And now for a new feature on the blog which I’ll call my Throwback Thursday reviews where I revisit an older film title or perhaps watch it for the first time and offer my thoughts. Being that I gave this new category the fancy title I did, I’ll do my best to post such reviews on that alliterated day following Wednesday and before Friday.
We begin with Michael Mann’s The Last of the Mohicans, which I hadn’t watched since it came out 22 years ago. Since then, Mann has gone onto to direct such great films as Heat and The Insider, as well as disappointments (in my view) like Ali and Public Enemies. And of course lead actor Daniel Day-Lewis has become one of the greatest actors of his (or all) time and won two Oscars in recent years.
This was actually Day-Lewis’s follow-up feature since winning his first Best Actor Academy Award for 1989’s My Left Foot. It’s based on the James Fenimore Cooper novel and the original 1936 picture of the same name. It is set in 1757 during the French and Indian War with Day-Lewis as Hawkeye, a Caucasian raised by the Mohican Tribe. They are drawn into the British/French conflict when their friends are murdered. Circumstances dictate Nathaniel and his tribal family members escort British Major Heyward (Steven Waddington) and the two daughters (Madeline Stowe, Jodhi May) of a colonel to a fort.

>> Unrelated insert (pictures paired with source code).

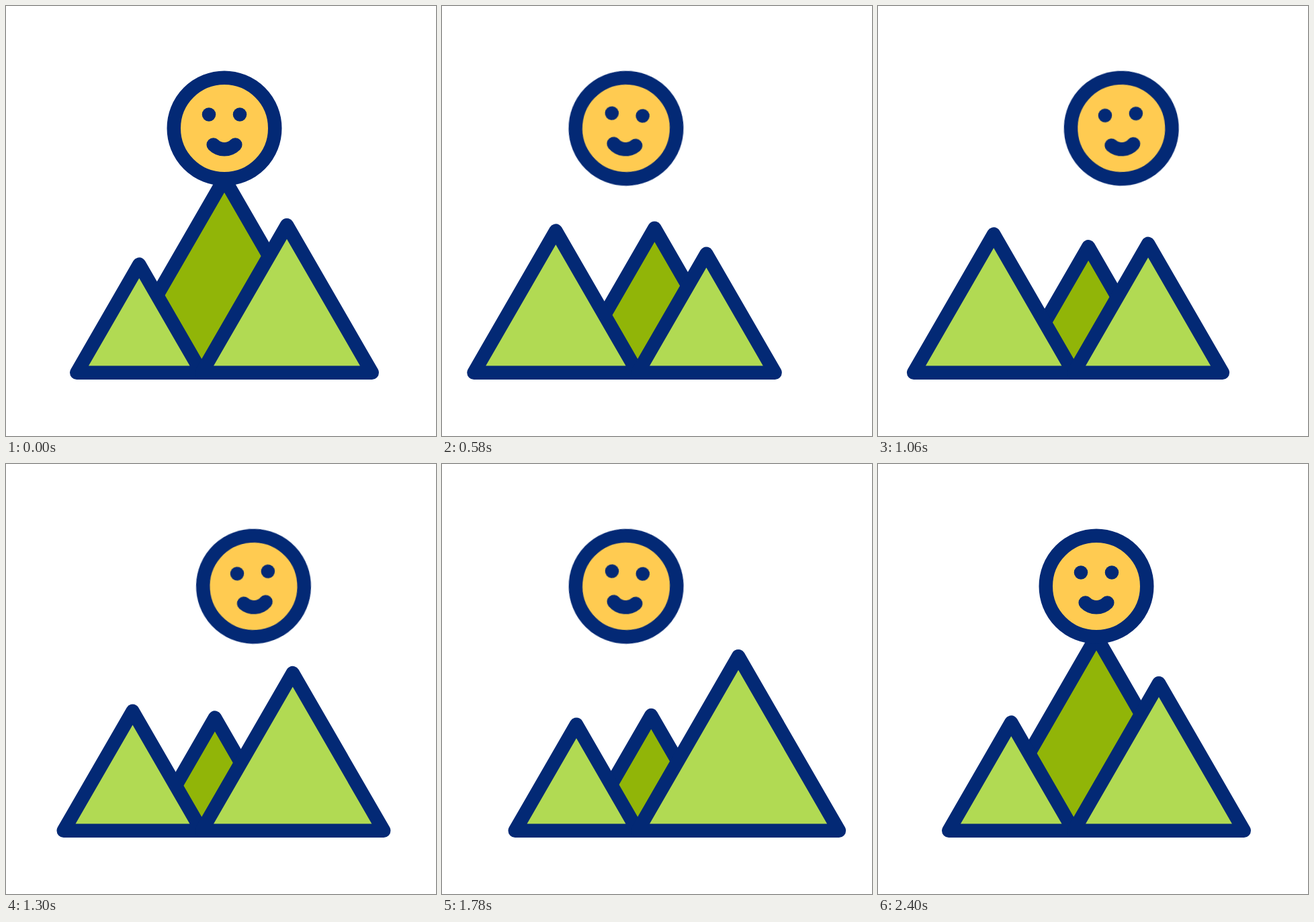
These frames come from a looping animation (640x640 px, 2420 ms). An HTML page without scripts:

```html
<!DOCTYPE html>
<html lang="en">
<head>
<meta charset="utf-8">
<title>Sun over mountains</title>
<style>
  html, body { margin: 0; width: 100%; height: 100%; overflow: hidden; background: #fff; }
  svg { display: block; width: 100vw; height: 100vh; }

  .ink { stroke: #032975; stroke-width: 20.5; stroke-linecap: round; stroke-linejoin: round; }
  .eye { fill: #032975; }

  .back, .left, .right, .sun {
    animation: 2420ms cubic-bezier(.3333, 0, .6667, 1) infinite;
  }
  .back { fill: #91b508; animation-name: back; }
  .left { fill: #b1da53; animation-name: left; }
  .right { fill: #b1da53; animation-name: right; }
  .sun { animation-name: sway; }

  /* Peaks share a foot at 0,0; poses fall at 0, 800, 1600 and 2400 ms, then a short hold. */
  @keyframes back {
    0%, 99.174%, 100% { d: path("M-132.95 0L200.45 0L33.75 -288.75Z"); }
    33.058% { d: path("M-91.4 0L137.8 0L23.2 -198.5Z"); }
    66.116% { d: path("M-71 0L107 0L18 -154.2Z"); }
  }
  @keyframes left {
    0%, 99.174%, 100% { d: path("M0 0L-186 0L-93 -161.1Z"); }
    33.058% { d: path("M0 0L-256.8 0L-128.4 -222.4Z"); }
    66.116% { d: path("M0 0L-182 0L-91 -157.6Z"); }
  }
  @keyframes right {
    0%, 99.174%, 100% { d: path("M0 0L253.5 0L126.75 -219.5Z"); }
    33.058% { d: path("M0 0L193.3 0L96.65 -167.4Z"); }
    66.116% { d: path("M0 0L306.6 0L153.3 -265.5Z"); }
  }
  @keyframes sway {
    0%, 99.174%, 100% { transform: translateX(0) rotate(0deg); }
    24.793%, 74.38% { transform: translateX(-51.2px) rotate(5deg); }
    49.587% { transform: translateX(51.2px) rotate(-5deg); }
  }
</style>
</head>
<body>
<svg viewBox="0 0 640 640">
  <g class="ink" transform="translate(291.25 545.75)">
    <path class="back" d="M-132.95 0L200.45 0L33.75 -288.75Z"/>
    <path class="left" d="M0 0L-186 0L-93 -161.1Z"/>
    <path class="right" d="M0 0L253.5 0L126.75 -219.5Z"/>
  </g>
  <g transform="translate(325 182)">
    <g class="sun">
      <circle class="ink" r="75.25" fill="#ffcb51"/>
      <circle class="eye" cx="-23" cy="-20.5" r="10.25"/>
      <circle class="eye" cx="23" cy="-20.5" r="10.25"/>
      <path class="ink" fill="none" d="M-16.3 24.4A23.05 23.05 0 0 0 16.3 24.4"/>
    </g>
  </g>
</svg>
</body>
</html>
```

Their journey becomes treacherous when the British’s Huron Tribe guide Magua (Wes Studi) betrays them. Turns out he’s working for the French – sort of. Along the way, Nathaniel and the daughter Cora, played by Stowe, fall in love and that doesn’t sit well with Major Heyward, who plans to marry her.
I must admit that I remembered very little about The Last of the Mohicans before my re-watching of it other than generally liking it over two decades ago. And, today, that statement still holds true. There is much to truly admire. First off, the picture is stunningly gorgeous from its landscapes to terrific art direction and cinematography and set design. The battle sequences are well-choreographed and often thrilling. Day-Lewis, unsurprisingly, makes for a rock solid leading man.
His performance is matched only by Studi’s, whose Magua is a fascinating character. Even though he may be the villain, we can at least understand his perspective on things and it elevates him to more than just your typical bad guy. In fact, if screenwriters Mann and Christopher Crowe had gone even further in exploring Magua’s story, Mohicans would have perhaps been better off for it. They could’ve easily filled that screen time and jettisoned the pic’s main flaw: a boring and uninspiring love story between Hawkeye and Cora.
The fault lies nowhere with either Day-Lewis or Stowe, who’s perfectly adequate in the part. It’s just that their romantic subplot is never interesting and their dialogue together is clichéd. I never fully understood why they fell for one another so quickly and passionately other than movie rules dictate that it be so.
Having said that, there’s more than enough good in Mohicans to outweigh the not so good. And if you haven’t seen it, it’s definitely worth a look.
*** (out of four)
And that’s my inaugural Throwback Thursday movie review, folks! Look for the next one Saturday… or, wait… how does this work again??